Exercise description ->
Please retype the entries below exactly, only from their first line through the line containing "none; stroke: var(--teal-deep);", leaving every picture out.

Material provided ->
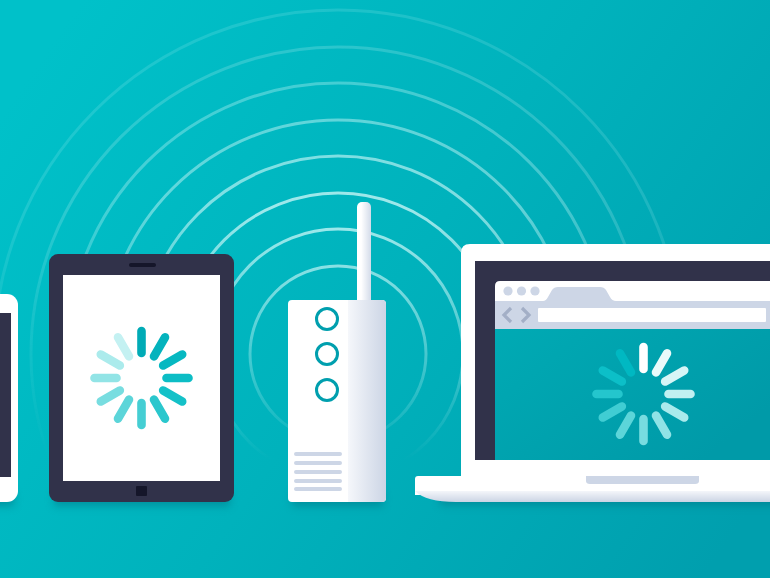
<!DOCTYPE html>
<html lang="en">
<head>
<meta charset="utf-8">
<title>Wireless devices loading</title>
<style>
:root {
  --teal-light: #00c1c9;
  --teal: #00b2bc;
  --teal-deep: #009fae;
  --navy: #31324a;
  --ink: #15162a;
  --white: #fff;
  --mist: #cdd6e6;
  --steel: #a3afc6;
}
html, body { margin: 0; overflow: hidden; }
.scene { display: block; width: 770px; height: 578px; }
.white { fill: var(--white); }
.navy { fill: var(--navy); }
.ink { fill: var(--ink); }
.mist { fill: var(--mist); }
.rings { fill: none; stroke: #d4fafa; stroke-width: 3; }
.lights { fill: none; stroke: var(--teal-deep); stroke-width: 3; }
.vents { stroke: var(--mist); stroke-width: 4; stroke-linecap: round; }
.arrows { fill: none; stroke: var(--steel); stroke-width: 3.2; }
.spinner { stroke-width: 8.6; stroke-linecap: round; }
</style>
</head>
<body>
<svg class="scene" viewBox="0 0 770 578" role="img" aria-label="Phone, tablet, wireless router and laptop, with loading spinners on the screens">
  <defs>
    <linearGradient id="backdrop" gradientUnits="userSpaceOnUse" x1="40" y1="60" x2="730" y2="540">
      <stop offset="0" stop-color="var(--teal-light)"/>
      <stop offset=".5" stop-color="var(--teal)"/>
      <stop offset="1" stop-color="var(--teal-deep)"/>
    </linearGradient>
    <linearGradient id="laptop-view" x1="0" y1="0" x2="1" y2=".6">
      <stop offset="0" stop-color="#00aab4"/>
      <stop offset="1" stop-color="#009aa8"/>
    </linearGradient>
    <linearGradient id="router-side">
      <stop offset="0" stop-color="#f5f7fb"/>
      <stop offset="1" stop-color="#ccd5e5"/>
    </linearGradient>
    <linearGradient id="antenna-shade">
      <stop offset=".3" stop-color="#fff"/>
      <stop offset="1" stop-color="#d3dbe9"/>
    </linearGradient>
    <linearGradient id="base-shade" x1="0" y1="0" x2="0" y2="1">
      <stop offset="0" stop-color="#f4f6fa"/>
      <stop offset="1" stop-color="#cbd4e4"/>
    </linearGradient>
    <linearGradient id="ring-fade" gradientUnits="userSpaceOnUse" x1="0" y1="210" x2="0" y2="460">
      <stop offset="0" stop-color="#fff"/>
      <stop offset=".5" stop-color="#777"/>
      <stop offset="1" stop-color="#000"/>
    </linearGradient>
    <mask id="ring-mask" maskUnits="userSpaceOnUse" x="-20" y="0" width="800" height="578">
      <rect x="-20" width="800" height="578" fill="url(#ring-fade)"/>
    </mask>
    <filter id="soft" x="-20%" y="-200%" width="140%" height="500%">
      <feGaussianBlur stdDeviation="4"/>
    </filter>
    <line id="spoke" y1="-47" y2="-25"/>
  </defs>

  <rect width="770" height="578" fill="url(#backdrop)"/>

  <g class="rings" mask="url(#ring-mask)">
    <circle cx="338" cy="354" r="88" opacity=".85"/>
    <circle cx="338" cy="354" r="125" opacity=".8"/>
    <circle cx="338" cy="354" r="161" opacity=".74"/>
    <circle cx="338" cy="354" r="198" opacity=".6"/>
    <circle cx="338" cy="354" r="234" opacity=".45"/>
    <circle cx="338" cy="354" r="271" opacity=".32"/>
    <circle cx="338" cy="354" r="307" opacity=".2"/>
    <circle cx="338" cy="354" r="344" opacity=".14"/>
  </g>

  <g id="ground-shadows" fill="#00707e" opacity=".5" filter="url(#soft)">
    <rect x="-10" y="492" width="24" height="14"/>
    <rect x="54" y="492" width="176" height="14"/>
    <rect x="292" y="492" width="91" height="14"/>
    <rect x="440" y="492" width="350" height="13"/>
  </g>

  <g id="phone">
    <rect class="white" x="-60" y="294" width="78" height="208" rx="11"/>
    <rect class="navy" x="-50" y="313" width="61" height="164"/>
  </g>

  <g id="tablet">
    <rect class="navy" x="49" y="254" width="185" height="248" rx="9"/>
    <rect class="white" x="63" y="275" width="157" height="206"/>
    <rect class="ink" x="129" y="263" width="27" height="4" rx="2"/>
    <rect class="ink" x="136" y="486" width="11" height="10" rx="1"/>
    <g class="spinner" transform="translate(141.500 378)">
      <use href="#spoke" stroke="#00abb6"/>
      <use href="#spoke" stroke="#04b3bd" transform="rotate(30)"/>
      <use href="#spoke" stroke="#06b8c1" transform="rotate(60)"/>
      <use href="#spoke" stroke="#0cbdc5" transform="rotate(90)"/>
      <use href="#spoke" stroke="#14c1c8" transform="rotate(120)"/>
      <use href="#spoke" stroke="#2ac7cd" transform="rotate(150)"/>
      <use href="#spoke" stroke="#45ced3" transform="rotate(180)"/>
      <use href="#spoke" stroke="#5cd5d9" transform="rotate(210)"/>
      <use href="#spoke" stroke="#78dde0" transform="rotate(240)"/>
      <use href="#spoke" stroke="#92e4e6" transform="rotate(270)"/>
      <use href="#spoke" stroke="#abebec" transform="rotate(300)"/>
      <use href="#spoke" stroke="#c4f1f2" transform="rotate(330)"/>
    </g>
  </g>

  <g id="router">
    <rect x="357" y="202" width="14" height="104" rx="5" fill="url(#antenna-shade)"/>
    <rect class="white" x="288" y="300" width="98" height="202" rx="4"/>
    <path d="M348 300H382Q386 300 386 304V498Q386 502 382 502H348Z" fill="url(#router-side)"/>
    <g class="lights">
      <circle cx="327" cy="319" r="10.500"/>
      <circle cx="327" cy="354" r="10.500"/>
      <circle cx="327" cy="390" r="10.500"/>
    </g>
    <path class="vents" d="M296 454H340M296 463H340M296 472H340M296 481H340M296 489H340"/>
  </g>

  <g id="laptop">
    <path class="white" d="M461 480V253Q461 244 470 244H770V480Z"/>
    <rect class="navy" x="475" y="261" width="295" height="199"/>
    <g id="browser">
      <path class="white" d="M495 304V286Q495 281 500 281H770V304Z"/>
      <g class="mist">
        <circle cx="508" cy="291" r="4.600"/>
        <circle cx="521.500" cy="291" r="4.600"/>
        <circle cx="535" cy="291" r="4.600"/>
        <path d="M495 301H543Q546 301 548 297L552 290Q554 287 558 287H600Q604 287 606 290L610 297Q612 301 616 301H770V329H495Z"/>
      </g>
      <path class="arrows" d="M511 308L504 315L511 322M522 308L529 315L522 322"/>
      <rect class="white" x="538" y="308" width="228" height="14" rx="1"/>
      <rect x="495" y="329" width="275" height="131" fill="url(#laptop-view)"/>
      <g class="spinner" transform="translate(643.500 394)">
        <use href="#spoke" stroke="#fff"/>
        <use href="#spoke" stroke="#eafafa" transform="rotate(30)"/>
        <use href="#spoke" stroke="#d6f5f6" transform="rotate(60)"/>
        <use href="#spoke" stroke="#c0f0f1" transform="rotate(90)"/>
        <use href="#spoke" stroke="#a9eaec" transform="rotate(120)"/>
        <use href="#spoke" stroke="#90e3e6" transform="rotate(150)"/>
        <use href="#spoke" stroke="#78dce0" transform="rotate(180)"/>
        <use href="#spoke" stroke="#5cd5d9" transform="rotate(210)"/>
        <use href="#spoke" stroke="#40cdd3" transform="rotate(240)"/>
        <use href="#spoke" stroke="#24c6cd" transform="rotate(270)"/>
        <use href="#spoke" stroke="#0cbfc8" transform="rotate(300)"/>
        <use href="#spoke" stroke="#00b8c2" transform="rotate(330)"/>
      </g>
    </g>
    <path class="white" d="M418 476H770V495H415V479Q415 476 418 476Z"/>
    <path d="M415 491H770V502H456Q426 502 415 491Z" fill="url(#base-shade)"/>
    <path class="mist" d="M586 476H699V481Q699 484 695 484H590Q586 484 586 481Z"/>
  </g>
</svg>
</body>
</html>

Task result ->
<!DOCTYPE html>
<html lang="en">
<head>
<meta charset="utf-8">
<title>Wireless devices loading</title>
<style>
:root {
  --teal-light: #00c1c9;
  --teal: #00b2bc;
  --teal-deep: #009fae;
  --navy: #31324a;
  --ink: #15162a;
  --white: #fff;
  --mist: #cdd6e6;
  --steel: #a3afc6;
}
html, body { margin: 0; overflow: hidden; }
.scene { display: block; width: 770px; height: 578px; }
.white { fill: var(--white); }
.navy { fill: var(--navy); }
.ink { fill: var(--ink); }
.mist { fill: var(--mist); }
.rings { fill: none; stroke: #d4fafa; stroke-width: 3; }
.lights { fill: none; stroke: var(--teal-deep); stroke-width: 3; }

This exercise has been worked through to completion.